Designing a Print Ad for an Outdoor Furnishings Company
Recently, I was asked to create a print ad for an outdoor furnishings company. The purpose of the ad was to drive consumers to a new website Affinity Express had designed previously. Here potential customers would get inspiration for creating the backyard of their dreams. I knew I wanted to use the same fonts, colors and overall look and feel of the website in my design—that was a given. Having worked closely with the client, I knew they liked simple, uncluttered layouts that focus consumers in one direction with laser-like accuracy. In this case, the objective was to highlight the website URL.
My thought process was to take the point of view of the consumer. I wanted to evoke and tap into the feeling when someone realizes they need help visualizing the full potential of their backyard. Then I wanted to do what the website does: inspire the viewer. By showing an unfinished yard with the simple addition of a few products, I believed the viewer could begin to imagine the possibilities and get excited. That's why my first thought was to use a photograph (illustrated in the ad to the right).

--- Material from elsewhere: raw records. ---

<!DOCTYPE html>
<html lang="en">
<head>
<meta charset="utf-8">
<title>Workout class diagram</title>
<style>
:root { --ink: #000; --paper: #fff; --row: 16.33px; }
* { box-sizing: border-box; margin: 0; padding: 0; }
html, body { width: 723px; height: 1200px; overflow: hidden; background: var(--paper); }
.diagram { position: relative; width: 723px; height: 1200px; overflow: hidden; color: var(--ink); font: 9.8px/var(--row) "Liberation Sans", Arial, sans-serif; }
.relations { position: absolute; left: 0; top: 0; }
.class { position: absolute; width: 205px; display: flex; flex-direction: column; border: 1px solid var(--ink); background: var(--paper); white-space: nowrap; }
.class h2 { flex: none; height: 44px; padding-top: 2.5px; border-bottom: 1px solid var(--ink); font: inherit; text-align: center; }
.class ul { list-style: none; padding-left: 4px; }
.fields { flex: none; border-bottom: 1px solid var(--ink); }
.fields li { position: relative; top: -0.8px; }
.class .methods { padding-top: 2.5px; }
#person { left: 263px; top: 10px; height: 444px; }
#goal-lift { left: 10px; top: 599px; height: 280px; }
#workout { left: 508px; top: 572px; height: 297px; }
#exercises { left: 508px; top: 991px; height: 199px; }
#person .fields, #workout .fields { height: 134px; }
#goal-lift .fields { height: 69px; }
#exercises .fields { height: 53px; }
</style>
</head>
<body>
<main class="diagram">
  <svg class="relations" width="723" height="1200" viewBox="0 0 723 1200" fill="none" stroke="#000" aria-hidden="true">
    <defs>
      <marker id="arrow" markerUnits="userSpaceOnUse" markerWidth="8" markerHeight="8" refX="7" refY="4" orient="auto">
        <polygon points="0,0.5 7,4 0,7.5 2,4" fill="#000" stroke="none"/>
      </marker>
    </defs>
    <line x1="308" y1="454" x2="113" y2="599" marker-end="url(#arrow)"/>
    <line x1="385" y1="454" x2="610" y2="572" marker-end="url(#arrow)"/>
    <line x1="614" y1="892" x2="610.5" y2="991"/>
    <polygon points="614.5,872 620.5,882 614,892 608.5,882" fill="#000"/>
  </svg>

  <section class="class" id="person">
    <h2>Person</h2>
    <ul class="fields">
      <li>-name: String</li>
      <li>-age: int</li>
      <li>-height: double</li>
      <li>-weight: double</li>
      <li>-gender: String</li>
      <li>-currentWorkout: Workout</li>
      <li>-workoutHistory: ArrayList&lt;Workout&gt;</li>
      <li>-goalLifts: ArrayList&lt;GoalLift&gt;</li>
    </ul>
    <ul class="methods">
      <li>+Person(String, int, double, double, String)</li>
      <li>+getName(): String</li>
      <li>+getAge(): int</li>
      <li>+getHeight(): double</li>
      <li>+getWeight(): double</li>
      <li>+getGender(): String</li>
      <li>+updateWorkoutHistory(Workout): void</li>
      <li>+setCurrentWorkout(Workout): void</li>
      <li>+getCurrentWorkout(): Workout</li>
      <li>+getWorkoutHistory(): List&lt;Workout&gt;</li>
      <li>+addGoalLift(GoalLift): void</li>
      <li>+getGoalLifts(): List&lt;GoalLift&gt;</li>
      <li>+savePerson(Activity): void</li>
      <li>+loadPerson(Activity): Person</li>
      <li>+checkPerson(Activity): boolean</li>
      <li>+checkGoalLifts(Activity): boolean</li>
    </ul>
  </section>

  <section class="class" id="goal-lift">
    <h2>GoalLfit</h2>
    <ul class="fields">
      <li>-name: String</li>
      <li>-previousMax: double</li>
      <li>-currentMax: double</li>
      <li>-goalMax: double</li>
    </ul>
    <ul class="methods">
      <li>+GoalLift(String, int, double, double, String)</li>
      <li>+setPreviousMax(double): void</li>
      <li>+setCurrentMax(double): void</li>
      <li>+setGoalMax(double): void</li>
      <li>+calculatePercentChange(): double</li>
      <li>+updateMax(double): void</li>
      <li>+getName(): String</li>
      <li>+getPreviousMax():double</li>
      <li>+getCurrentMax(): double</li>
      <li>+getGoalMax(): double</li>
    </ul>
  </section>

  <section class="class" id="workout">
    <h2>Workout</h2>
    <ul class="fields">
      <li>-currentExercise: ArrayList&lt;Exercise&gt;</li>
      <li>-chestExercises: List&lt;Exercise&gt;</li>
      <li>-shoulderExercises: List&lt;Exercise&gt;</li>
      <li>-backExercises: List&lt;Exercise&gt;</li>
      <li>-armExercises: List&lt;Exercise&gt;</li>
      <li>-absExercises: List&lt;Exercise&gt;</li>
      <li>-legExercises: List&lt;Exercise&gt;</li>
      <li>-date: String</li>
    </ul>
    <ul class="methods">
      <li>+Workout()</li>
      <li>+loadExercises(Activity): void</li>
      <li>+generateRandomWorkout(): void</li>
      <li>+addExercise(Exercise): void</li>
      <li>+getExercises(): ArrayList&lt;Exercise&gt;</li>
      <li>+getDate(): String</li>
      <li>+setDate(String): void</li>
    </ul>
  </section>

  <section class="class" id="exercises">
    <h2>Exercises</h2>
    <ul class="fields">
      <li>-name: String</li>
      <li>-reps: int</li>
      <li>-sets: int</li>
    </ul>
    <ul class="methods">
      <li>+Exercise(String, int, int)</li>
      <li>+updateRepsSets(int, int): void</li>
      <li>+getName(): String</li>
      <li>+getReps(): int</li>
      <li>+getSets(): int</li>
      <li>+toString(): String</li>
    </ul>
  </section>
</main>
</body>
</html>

At this point, I realized I was missing a golden opportunity to push the website so I replaced the photo image with that of a laptop computer opened to display the addition of the client's products; accomplishing both objectives with one visual.
Having recently attended an Advertising Federation luncheon in which the speaker pointed out the most recent eye-tracking study results, I decided to incorporate this new information into my design. Traditionally, designers place the client's logo in the bottom right or left section of the ad. According to the results of studies, this is referred to the "dead zone".
The speaker also pointed out the average consumer looks at an ad for 2.1 seconds or less. This is a considerably shorter amount of time than in years past and is due greatly in part to the way consumers process digital and online marketing materials. They tend to scan ads versus stop to read everything. So in order to communicate the brand in the ad as fast as possible, I placed the logo at the top of the page, above a straightforward headline that promotes a clear message.